Re: Gift campaign goes for broke (Feb. 5): I am a senior, who happily donated my five dollars to the Senior Class Gift. I am not insensitive to class dynamics at Yale — financial aid covers the vast majority of my tuition, and I have opted for paid summer jobs over more desirable unpaid positions for the past two summers. At times, I’ve even found myself more stressed about finances than friends — both those whose families can easily afford tuition at Yale and those whose entire tuitions are covered by financial aid — reflecting the ways in which Yale’s financial aid system puts undue strain on middle-class students.

The argument in the News by Chandler Coggins ’10 that the Senior Class Gift campaign is classist seems, at best, misguided, and at worst, selfish and entitled. It wasn’t long ago when students like me or my friends on full scholarship would have had to settle for a state-school education, relying on merit scholarships and menial jobs just to make it through to graduation. The fact that we were even able to consider applying to Yale is essentially a gift from alumni — a group we will soon join who give what they can to make sure Yale continues to improve access to talented middle and working-class students. When I gave my five dollars, I checked the box for financial aid, in hopes that my gift will help make it possible for future students to graduate without the onerous debt I am facing.

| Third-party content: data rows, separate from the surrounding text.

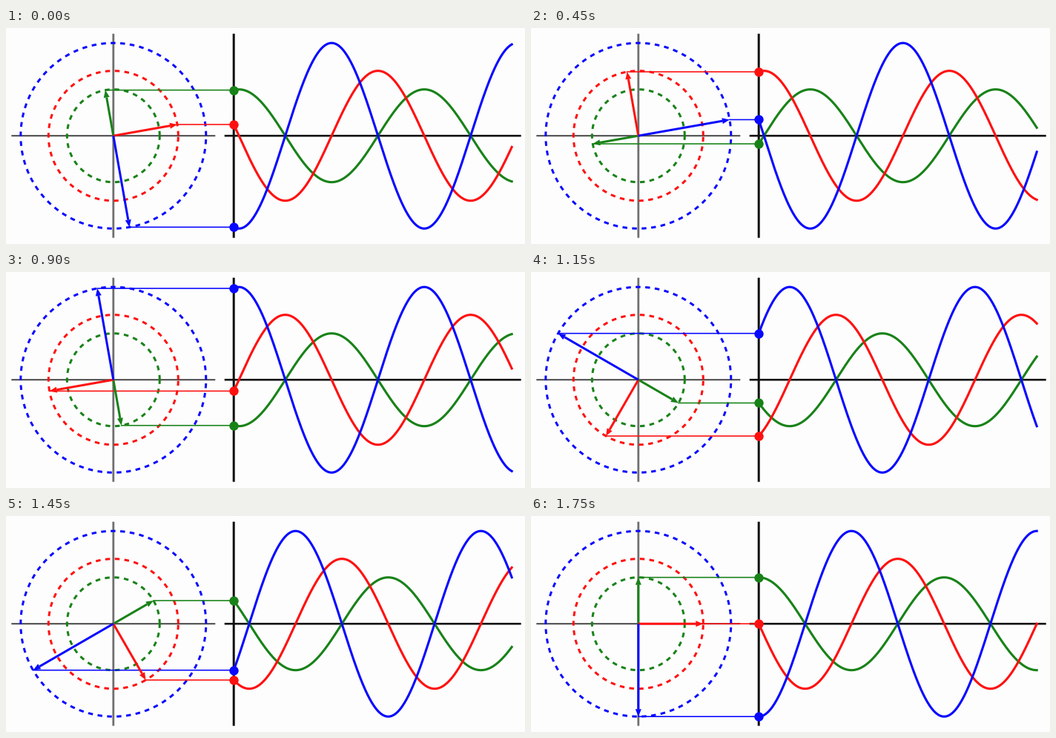
Write a matplotlib script that moves like this. It is 700x291 px and loops after 1800 ms.

```python
import numpy as np
import matplotlib.pyplot as plt
from matplotlib.animation import FuncAnimation

W, H, DPI = 700, 291, 100
PX = 72 / DPI                  # points per pixel
FRAMES, INTERVAL = 36, 50
CX, CY = 144.8, 145.2          # centre of the phasor diagram
X0, SPAN = 307.2, 375          # wave origin and width, 1.5 periods
REACH = 137.5                  # half length of the axes
DASH = (0, (2.15, 2.15))

# colour, amplitude, phase lead
PHASORS = [
    ("#188218", 62.5, np.pi / 2),
    ("#ff1010", 87.5, 0),
    ("#0808ff", 125, -np.pi / 2),
]

fig = plt.figure(figsize=(W / DPI, H / DPI), dpi=DPI, facecolor="#fdfdfd")
ax = fig.add_axes([0, 0, 1, 1])
ax.set(xlim=(0, W), ylim=(H, 0))
ax.axis("off")


def line(xs, ys, color, width, z, **kw):
    return ax.plot(xs, ys, color=color, lw=width * PX, zorder=z,
                   snap=False, **kw)[0]


def axis_line(xs, ys, color, width):
    line(xs, ys, color, width, 1, solid_capstyle="butt")


axis_line([CX - REACH, CX + REACH], [CY, CY], "#484848", 2)
axis_line([CX, CX], [CY - REACH, CY + REACH], "#707070", 2.8)
axis_line([X0 - 12.5, X0 + SPAN + 12.5], [CY, CY], "#101010", 2.6)
axis_line([X0, X0], [CY - REACH, CY + REACH], "#101010", 3)

phase = np.linspace(0, 3 * np.pi, 400)
wave_x = X0 + SPAN * phase / phase[-1]
turn = np.linspace(0, 2 * np.pi, 400)


class Phasor:
    def __init__(self, color, radius, lead):
        self.radius, self.lead = radius, lead
        line(CX + radius * np.cos(turn), CY - radius * np.sin(turn),
             color, 3, 2, ls=DASH)
        self.wave = line([], [], color, 3.1, 3)
        self.link = line([], [], color, 1.6, 4)
        self.shaft = line([], [], color, 3, 5, solid_capstyle="butt")
        self.head = ax.fill([0], [0], color=color, lw=0, zorder=5)[0]
        self.dot = line([], [], color, 1, 6, marker="o",
                        ms=12.4 * PX, mew=0)

    def update(self, theta):
        angle = theta + self.lead
        along = np.array([np.cos(angle), -np.sin(angle)])
        across = np.array([-along[1], along[0]])
        center = np.array([CX, CY])
        tip = center + self.radius * along
        neck = tip - 10 * along
        self.shaft.set_data(*np.transpose([center, neck]))
        self.head.set_xy([tip, neck + 4 * across, neck - 4 * across])
        self.link.set_data([tip[0], X0], [tip[1], tip[1]])
        self.dot.set_data([X0], [tip[1]])
        self.wave.set_data(wave_x, CY - self.radius * np.sin(angle - phase))


phasors = [Phasor(*p) for p in PHASORS]


def draw(i):
    theta = 2 * np.pi * (i + 1) / FRAMES
    for p in phasors:
        p.update(theta)
    return []


anim = FuncAnimation(fig, draw, frames=FRAMES, interval=INTERVAL,
                     repeat=True, repeat_delay=0)
plt.show()
```
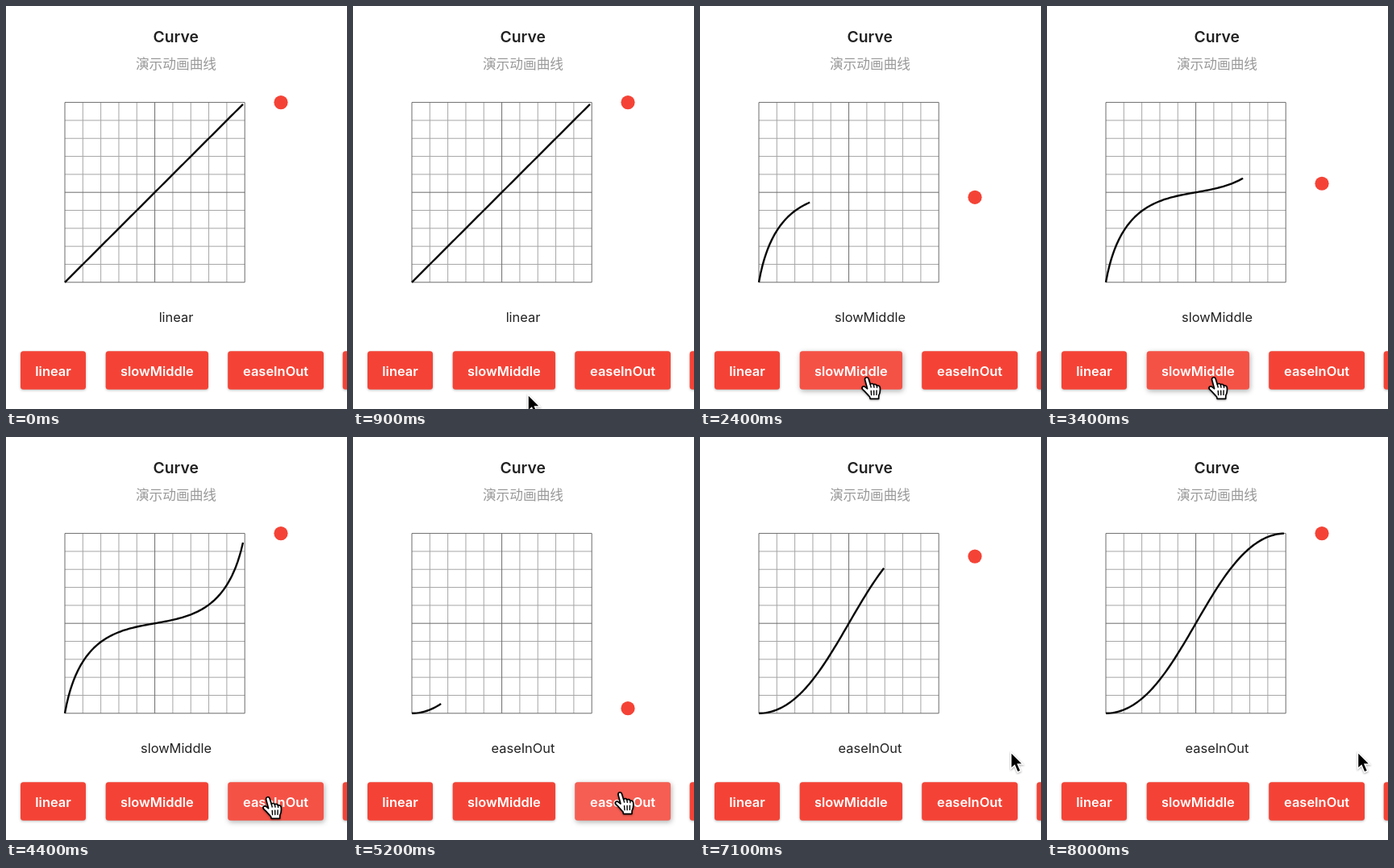
Write an HTML page that moves like this. It is 423 px wide and 500 px high and loops after 8100 ms.

```html
<!DOCTYPE html>
<html lang="zh">
<head>
<meta charset="utf-8">
<title>Curve</title>
<style>
  html, body { margin: 0; width: 100%; height: 100%; overflow: hidden; background: #fff; }
  svg { display: block; }
  text { font-family: Inter, Roboto, sans-serif; text-anchor: middle; fill: #222; }
  .title { font-size: 19.3px; font-weight: 600; }
  .subtitle { font-family: "Noto Sans CJK SC", "Noto Sans CJK", sans-serif; font-size: 16.7px; fill: #999; }
  .label { font-size: 16.4px; }
  .button text { font-size: 16.4px; font-weight: 600; fill: #fff; }
  .button .face { fill: #f44336; filter: drop-shadow(0 1.5px 1.5px rgba(0, 0, 0, .28)); }
  .button.hover .face { filter: drop-shadow(1px 2px 3px rgba(0, 0, 0, .32)); }
  .button .glow { fill: #fff; opacity: 0; }
  .button.hover .glow { opacity: .08; }
  .cursor { filter: drop-shadow(0 1px 1px rgba(0, 0, 0, .35)); }
</style>
</head>
<body>
<svg id="stage" width="423" height="500" viewBox="0 0 423 500">
  <text class="title" x="210.7" y="44.6">Curve</text>
  <text class="subtitle" x="211" y="77.6">演示动画曲线</text>
  <g id="grid" fill="none"></g>
  <path id="curve" fill="none" stroke="#080808" stroke-width="2.4" stroke-linejoin="round"/>
  <circle id="ball" cx="341" r="8.6" fill="#f44336"/>
  <text id="label" class="label" x="211" y="392.4"></text>
  <g id="buttons"></g>
  <g id="arrow" class="cursor">
    <path d="M0 0V20.5L4.6 16.4L8.2 25L12.2 23.3L8.6 15H15Z" fill="#000" stroke="#fff" stroke-width="1.5"/>
  </g>
  <g id="hand" class="cursor" stroke="#000" stroke-width="1.7" stroke-linejoin="round" stroke-linecap="round">
    <path fill="#fff" d="M-2.4 2.6C-2.8-.8 1.3-1.3 2.2 1.8L4.3 8.6C5.2 7 7.8 7.2 8.4 9C9.7 7.8 12 8.4 12.4 10.2C14 9.4 16.2 10.4 16.3 12.6C16.8 17 16.4 19.4 14.8 22.2L14.6 26.4H4.2L3.6 24C.6 20.8-1.4 18-5 14.8C-7.4 12.4-4.8 9.8-2.2 11.6L.6 13.8Z"/>
    <path fill="none" stroke-width="1.4" d="M5.2 16.4L5.6 21.6M8.7 16.2L8.8 21.6M12.1 16L12 21.4M4.3 8.6L5.2 12M8.4 9L9 12.2M12.4 10.2L12.6 12.6"/>
  </g>
</svg>
<script>
const LOOP = 8100, STEP = 100, DURATION = 3000;
const LEFT = 73, TOP = 119.6, SIZE = 223.2, BOTTOM = TOP + SIZE;
const $ = id => document.getElementById(id);

function make(tag, attrs, parent, text = '') {
  const node = document.createElementNS('http://www.w3.org/2000/svg', tag);
  for (const key in attrs) node.setAttribute(key, attrs[key]);
  node.textContent = text;
  return parent.appendChild(node);
}

// Eased value of cubic-bezier(x1, y1, x2, y2) at t.
function cubic(x1, y1, x2, y2) {
  const at = (a, b, s) => 3 * (1 - s) ** 2 * s * a + 3 * (1 - s) * s * s * b + s ** 3;
  return t => {
    let low = 0, high = 1;
    for (let i = 0; i < 30; i++) {
      const mid = (low + high) / 2;
      if (at(x1, x2, mid) < t) low = mid; else high = mid;
    }
    return at(y1, y2, (low + high) / 2);
  };
}

const runs = [
  { name: 'linear', start: -DURATION, ease: t => t },
  { name: 'slowMiddle', start: 1298, ease: cubic(.15, .85, .85, .15) },
  { name: 'easeInOut', start: 4846, ease: cubic(.42, 0, .58, 1) }
];

for (const run of runs) {
  const points = Array.from({ length: 100 }, (_, i) =>
    `${(LEFT + SIZE * i / 100).toFixed(2)} ${(BOTTOM - SIZE * run.ease(i / 100)).toFixed(2)}`);
  run.path = 'M' + points.join('L');
}

for (const strong of [false, true]) {
  for (let i = 0; i <= 10; i++) {
    if ((i % 5 === 0) !== strong) continue;
    const offset = SIZE * i / 10;
    make('path', {
      d: `M${LEFT + offset} ${TOP}v${SIZE}M${LEFT} ${TOP + offset}h${SIZE}`,
      stroke: strong ? '#6c6c6c' : '#a6a6a6', 'stroke-width': 1
    }, $('grid'));
  }
}

const buttons = [[18, 81, 'linear'], [123.7, 127.3, 'slowMiddle'], [275.2, 118.8, 'easeInOut'], [417.7, 100, '']]
  .map(([x, width, name], i) => {
    const group = make('g', { class: 'button' }, $('buttons'));
    const box = { x, y: 428.2, width, height: 47.6, rx: 3.5 };
    make('rect', { ...box, class: 'face' }, group);
    make('rect', { ...box, class: 'glow' }, group);
    make('rect', box, make('clipPath', { id: 'clip' + i }, group));
    const splash = make('circle', { fill: '#fff', 'clip-path': `url(#clip${i})`, opacity: 0 }, group);
    make('text', { x: x + width / 2, y: 458.7 }, group, name);
    return { x, width, name, group, splash };
  });

// Pointer hotspot: time, x, y
const pointerKeys = [
  [700, 226, 503], [1100, 208, 461], [1600, 208, 461], [1900, 207, 461],
  [3700, 207, 461], [4200, 325, 447], [5100, 325, 447], [5600, 386, 391], [LOOP, 385.5, 391]
];

function pointerAt(time) {
  const next = pointerKeys.findIndex(key => key[0] > time);
  if (next < 1) return null;
  const [t0, x0, y0] = pointerKeys[next - 1], [t1, x1, y1] = pointerKeys[next];
  const u = (time - t0) / (t1 - t0), k = u * u * (3 - 2 * u);
  return { x: x0 + (x1 - x0) * k, y: y0 + (y1 - y0) * k };
}

const clamp = v => Math.max(0, Math.min(1, v));

function drawButton(button, time, pointer) {
  const hover = !!pointer && pointer.y > 428 && pointer.y < 476 &&
    pointer.x > button.x && pointer.x < button.x + button.width;
  button.group.classList.toggle('hover', hover);

  const run = runs.find(r => r.name === button.name);
  const age = run ? time - run.start + 100 : -1;
  const active = age >= 0 && age < 700;
  button.splash.setAttribute('opacity', active ? .1 * clamp((700 - age) / 350) : 0);
  if (active) {
    const press = pointerAt(run.start);
    button.splash.setAttribute('cx', press.x);
    button.splash.setAttribute('cy', press.y);
    button.splash.setAttribute('r', 10 + 110 * clamp(age / 300));
  }
  return hover;
}

function drawPointer(id, pointer, visible) {
  $(id).setAttribute('visibility', visible ? 'visible' : 'hidden');
  if (visible) $(id).setAttribute('transform', `translate(${pointer.x} ${pointer.y})`);
}

function draw(time) {
  const run = runs.filter(r => r.start <= time).pop();
  const progress = clamp((time - run.start) / DURATION);
  const curve = $('curve');
  curve.setAttribute('d', run.path);
  curve.setAttribute('stroke-dasharray', `${curve.getTotalLength() * progress} 2000`);
  $('ball').setAttribute('cy', BOTTOM - SIZE * run.ease(progress));
  $('label').textContent = run.name;

  const pointer = pointerAt(time);
  const hovering = buttons.map(b => drawButton(b, time, pointer)).includes(true);
  drawPointer('hand', pointer, pointer && hovering);
  drawPointer('arrow', pointer, pointer && !hovering);
}

const origin = performance.now();
function tick() {
  const elapsed = (performance.now() - origin) % LOOP;
  draw(Math.floor(elapsed / STEP) * STEP);
  requestAnimationFrame(tick);
}
tick();
</script>
</body>
</html>
```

As I see it, the Senior Class Gift is anti-classist. If you truly cannot afford the five dollars, don’t give it. If anyone ever finds out, they won’t blame you. But those of us who can, should — in celebration of the long tradition of alumni giving that has made a Yale education both accessible and desirable to talented students from all backgrounds.

Emma Sloan

Feb. 5

The writer is a senior in Branford College.